  • Position: Assume position from stand, down, or walk. Pax should not change his position relative to me, except in specific situations where that is specifically trained. I should be able to be in any physical position.
  • Locations: Everywhere.
  • Distractions: Anything and everything. Especially distractions common in a dog show or performance environment. Must maintain the sit when being touched by strangers or sniffed by strange dogs.
  • Other: Must maintain even when I'm out of sight.

Training Plan: (Accomplish each level in multiple locations of gradually increasing distractions.)

  1. Get the behavior.
  2. Add the cue.
  3. Shape for tucked.
  4. Shaped for tucked and square.
  5. Add the hand signal and proof.
  6. Reduce latency.
  7. Add duration of 15 seconds.
  8. Add distance -- me leaving him while he maintains the sit - of 20 feet and out of sight.
  9. Add distractions - holding sit while a ball (or bumper!) is thrown, while a dog or person walks past, while cars and other vehicles go by, when food is tossed, when a stranger comes up and touches him.
  10. Increase duration.

Keeping Records

Keeping a record of your training will help you know exactly what you've trained and exactly how your dog is performing. Keeping records can only help you. If something isn't working, a record lets you go back and figure out why. It lets you see, objectively, what's happening.

Possible fields for training records include:

  • Behavior being trained.
  • Date.
  • Session start and end times.
  • Specific criterion for the session.
  • Number of responses/Number of errors.
  • Notes.

This doesn't have to be a time-intensive process. Although taking the time to record your data between sessions does take away from your training time, using the information to evaluate your last session and plan your next, enables you to make your training incredibly efficient.

The record sheet I use looks essentially like this table:

Date
Criterion
#R/E
#R/E
#R/E
         
         
  • Date: Session date.
    ..
  • Criterion: The specific aspect you're training in this session. For example, second of eye contact. The criterion determines when you click.

    The rule is simple: You click when you achieve the criteria. If your criterion is second of eye contact, you click after second of eye contact. If the criterion is 5 seconds of eye contact, you click after 5 seconds.

    Note: The steps listed under each behavior's "training plan" are not criteria. They are goals.
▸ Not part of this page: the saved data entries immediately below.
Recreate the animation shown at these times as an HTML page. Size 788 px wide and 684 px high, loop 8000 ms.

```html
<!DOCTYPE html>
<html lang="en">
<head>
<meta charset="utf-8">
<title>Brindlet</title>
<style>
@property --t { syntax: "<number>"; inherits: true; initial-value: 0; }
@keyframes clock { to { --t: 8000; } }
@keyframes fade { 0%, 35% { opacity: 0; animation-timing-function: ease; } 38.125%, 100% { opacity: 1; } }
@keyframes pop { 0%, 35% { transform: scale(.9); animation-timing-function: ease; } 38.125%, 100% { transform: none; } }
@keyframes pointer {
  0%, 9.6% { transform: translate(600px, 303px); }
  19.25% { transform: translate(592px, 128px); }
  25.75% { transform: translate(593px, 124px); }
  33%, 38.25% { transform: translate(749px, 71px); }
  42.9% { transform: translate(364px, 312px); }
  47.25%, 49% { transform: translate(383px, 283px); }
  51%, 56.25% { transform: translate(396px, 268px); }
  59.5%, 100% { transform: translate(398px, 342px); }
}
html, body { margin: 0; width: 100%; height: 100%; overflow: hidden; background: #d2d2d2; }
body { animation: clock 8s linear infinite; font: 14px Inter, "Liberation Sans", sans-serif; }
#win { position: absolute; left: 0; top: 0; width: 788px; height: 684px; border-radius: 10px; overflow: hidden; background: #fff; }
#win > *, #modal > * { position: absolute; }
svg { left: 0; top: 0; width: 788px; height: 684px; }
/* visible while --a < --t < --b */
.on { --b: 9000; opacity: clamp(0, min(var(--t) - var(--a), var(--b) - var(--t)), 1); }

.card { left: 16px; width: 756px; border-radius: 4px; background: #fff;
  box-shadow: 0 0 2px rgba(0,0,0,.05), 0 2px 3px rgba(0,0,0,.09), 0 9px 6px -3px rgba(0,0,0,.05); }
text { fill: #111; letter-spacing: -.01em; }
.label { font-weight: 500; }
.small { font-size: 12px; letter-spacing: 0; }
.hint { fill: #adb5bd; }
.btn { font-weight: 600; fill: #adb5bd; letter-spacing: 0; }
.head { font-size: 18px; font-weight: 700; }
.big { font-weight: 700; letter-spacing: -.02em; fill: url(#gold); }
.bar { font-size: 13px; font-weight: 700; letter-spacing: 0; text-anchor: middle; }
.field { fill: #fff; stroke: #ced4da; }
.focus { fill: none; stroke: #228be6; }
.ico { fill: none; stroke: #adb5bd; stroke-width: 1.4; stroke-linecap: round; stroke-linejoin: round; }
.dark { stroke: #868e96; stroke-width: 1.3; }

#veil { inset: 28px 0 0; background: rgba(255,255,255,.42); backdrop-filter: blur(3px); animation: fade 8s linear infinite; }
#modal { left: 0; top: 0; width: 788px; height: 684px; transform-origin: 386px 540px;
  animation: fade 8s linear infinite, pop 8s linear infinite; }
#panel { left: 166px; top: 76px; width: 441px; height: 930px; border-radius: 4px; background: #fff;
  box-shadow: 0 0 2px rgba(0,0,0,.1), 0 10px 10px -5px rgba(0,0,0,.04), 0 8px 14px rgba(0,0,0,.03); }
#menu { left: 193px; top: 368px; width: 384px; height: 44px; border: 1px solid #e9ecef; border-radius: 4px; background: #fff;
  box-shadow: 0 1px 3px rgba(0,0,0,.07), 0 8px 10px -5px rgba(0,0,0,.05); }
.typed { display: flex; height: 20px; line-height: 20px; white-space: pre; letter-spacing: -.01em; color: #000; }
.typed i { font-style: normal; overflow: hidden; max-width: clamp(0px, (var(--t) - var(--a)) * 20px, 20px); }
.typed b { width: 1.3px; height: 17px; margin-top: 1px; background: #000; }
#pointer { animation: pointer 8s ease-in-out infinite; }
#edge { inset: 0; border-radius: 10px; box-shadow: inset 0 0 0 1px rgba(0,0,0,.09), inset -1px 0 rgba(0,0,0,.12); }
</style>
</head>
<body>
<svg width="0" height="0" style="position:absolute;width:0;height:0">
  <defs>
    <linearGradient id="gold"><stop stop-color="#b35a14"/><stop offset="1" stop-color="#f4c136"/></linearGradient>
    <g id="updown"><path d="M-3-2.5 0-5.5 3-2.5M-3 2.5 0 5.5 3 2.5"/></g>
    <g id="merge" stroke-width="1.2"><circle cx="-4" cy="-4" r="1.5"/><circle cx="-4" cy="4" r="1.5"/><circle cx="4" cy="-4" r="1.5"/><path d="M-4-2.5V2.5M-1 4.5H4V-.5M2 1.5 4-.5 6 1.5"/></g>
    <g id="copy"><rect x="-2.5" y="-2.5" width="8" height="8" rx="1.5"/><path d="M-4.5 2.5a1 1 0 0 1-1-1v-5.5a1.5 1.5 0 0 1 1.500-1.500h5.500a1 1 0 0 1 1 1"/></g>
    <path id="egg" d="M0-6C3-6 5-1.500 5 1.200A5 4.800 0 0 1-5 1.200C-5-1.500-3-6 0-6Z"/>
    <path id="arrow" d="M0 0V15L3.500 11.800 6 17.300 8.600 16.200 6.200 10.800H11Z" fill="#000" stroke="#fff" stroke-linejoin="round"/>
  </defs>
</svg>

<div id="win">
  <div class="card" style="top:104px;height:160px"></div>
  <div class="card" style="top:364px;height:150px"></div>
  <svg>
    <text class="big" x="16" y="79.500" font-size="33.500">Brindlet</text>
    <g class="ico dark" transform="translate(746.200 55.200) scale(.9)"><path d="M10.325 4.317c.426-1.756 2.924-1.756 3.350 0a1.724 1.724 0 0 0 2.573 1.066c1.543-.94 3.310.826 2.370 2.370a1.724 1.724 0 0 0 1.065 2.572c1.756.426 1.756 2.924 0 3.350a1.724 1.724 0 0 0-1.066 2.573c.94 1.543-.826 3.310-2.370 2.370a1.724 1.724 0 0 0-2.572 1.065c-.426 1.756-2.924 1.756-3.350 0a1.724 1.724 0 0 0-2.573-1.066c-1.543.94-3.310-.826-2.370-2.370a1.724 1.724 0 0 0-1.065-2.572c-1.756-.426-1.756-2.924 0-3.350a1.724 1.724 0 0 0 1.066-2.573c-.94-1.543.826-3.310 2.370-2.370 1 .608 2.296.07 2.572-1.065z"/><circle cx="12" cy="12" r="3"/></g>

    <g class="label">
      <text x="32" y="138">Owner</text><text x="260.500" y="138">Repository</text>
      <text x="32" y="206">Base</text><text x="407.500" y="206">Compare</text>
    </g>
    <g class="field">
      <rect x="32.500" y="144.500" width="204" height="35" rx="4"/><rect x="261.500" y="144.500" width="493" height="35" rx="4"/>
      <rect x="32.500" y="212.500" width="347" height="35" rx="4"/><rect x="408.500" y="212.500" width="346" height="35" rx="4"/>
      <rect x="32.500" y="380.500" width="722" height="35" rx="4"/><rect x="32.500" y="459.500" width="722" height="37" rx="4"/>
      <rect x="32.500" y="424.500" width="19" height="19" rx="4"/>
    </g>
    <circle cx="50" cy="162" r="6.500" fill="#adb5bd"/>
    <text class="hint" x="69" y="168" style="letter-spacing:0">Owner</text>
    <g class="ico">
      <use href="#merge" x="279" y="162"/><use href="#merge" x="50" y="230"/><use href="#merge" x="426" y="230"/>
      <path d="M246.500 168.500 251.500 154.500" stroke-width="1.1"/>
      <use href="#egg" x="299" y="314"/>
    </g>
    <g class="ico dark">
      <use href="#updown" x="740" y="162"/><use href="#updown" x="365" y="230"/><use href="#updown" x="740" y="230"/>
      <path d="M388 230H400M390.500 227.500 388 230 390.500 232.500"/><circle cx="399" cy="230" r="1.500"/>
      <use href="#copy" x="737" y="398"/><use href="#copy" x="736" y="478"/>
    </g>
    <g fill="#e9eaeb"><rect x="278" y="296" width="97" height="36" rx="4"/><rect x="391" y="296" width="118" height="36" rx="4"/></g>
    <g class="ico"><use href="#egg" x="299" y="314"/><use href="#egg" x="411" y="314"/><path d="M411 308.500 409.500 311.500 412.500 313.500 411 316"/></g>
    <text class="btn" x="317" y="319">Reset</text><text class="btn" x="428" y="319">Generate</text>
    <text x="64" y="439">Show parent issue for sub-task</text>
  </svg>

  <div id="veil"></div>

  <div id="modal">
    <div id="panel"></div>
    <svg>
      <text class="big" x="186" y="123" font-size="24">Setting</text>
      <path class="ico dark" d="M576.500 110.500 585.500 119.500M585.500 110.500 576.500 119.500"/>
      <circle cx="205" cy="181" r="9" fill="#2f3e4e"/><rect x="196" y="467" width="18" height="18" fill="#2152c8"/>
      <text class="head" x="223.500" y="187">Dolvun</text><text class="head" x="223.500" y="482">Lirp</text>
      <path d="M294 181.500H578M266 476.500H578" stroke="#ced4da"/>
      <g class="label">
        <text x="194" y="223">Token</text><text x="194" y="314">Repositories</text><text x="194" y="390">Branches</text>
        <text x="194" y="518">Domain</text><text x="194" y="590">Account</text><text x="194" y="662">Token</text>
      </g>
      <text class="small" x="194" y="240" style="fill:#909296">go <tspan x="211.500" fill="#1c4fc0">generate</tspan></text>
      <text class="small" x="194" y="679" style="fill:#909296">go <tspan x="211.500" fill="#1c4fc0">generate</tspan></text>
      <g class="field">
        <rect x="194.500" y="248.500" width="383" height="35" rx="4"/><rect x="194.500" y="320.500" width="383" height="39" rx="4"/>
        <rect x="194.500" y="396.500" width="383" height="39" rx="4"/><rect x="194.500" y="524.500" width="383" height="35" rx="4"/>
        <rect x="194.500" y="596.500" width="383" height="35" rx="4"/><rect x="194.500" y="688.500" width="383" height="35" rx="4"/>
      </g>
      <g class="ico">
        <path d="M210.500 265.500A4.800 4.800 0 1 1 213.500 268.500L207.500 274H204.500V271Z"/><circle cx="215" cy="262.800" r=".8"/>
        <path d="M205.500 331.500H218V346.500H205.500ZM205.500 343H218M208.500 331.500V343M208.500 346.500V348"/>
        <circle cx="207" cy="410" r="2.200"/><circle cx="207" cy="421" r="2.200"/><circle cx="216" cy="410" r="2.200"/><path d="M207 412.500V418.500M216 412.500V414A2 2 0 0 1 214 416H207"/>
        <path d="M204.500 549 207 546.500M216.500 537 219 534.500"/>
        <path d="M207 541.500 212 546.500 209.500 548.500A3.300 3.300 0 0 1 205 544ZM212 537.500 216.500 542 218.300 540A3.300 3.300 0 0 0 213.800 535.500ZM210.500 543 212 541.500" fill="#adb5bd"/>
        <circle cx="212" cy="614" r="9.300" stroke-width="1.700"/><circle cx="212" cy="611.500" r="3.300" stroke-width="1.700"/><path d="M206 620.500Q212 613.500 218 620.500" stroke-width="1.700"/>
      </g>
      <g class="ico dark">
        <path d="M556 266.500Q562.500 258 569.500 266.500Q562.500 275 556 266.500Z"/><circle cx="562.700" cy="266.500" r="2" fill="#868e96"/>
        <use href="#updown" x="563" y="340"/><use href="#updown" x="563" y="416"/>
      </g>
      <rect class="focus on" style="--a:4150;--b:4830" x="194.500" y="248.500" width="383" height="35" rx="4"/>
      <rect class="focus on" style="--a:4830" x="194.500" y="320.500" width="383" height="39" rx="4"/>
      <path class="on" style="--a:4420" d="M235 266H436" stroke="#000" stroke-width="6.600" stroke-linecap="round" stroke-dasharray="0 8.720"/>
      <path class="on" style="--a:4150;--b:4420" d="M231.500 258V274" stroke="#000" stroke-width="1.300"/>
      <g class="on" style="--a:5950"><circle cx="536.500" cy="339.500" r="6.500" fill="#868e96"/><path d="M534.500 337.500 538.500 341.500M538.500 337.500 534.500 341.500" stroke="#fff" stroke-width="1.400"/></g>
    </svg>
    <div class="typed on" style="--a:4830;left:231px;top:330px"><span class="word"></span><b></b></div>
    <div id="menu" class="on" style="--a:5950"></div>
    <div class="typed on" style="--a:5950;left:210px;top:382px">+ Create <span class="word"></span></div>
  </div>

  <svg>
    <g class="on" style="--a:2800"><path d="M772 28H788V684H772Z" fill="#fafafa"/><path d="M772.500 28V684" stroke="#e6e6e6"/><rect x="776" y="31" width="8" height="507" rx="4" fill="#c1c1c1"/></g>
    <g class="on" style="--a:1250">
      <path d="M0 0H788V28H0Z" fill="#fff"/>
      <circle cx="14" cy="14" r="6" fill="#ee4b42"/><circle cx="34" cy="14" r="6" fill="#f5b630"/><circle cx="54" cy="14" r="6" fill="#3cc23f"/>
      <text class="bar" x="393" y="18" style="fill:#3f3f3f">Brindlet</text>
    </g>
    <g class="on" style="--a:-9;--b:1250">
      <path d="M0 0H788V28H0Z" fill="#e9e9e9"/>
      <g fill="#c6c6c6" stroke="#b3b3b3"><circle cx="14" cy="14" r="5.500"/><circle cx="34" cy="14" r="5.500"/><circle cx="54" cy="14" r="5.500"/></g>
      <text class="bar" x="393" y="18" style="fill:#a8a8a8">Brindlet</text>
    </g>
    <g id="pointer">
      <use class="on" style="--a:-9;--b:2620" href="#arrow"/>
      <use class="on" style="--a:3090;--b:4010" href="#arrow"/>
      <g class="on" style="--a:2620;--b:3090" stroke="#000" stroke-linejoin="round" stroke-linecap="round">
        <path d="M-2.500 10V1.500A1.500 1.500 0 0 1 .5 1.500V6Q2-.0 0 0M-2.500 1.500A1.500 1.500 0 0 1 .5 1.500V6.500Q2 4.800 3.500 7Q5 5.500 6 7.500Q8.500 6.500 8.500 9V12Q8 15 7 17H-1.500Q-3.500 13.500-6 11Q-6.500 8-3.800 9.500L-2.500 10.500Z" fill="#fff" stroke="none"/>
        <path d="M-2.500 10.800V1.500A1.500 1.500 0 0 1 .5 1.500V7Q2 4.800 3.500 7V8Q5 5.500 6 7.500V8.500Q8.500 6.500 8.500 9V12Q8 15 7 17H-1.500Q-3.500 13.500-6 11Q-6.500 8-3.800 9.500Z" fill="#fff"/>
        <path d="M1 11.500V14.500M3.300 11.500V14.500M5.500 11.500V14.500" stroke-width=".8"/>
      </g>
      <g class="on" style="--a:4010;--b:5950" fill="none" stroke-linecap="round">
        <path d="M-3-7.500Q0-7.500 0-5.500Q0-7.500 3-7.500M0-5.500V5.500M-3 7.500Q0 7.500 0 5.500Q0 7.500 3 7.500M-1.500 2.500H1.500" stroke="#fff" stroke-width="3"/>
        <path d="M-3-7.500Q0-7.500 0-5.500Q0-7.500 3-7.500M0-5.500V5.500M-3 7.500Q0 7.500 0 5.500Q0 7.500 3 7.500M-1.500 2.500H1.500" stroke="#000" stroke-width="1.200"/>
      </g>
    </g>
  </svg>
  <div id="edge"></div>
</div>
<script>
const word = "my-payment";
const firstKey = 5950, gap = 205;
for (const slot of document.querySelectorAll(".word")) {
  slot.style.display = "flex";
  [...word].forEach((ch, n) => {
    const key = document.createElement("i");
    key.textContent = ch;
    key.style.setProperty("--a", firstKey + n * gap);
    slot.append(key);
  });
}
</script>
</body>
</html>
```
Each step may be made up of many, many sub-steps necessary to reach the stated goal.

  • #R/E: Number of repetitions/Number of errors.

    Why count repetitions and errors? Comparing the ratio of repetitions to errors gives you an objective way to determine the reliability of a behavior. When training a behavior, strive for 80% reliability at a criterion before making it harder.

    If you work in sets of either 5 or 10 reps, it's easy to tell when you've reached 80% reliability. Use the following guide:

    • In a 5 rep session, 4 out of 5 correct equals 80%. If you make 2 or more errors, stay at the same criterion.
    • In a 10 rep session, 8 out of 10 correct equals 80%. If you make 3 or more errors, stay at the same criterion.

If you'd like to use the record sheet I use, I saved one in rich-text format here. Save it to your hard drive and make copies.

 

| Diary Home | Pax's Training Plans Home |

| ClickerSolutions Home |


List and Site Owner: Melissa Alexander, mca @ clickersolutions.com

 

 

=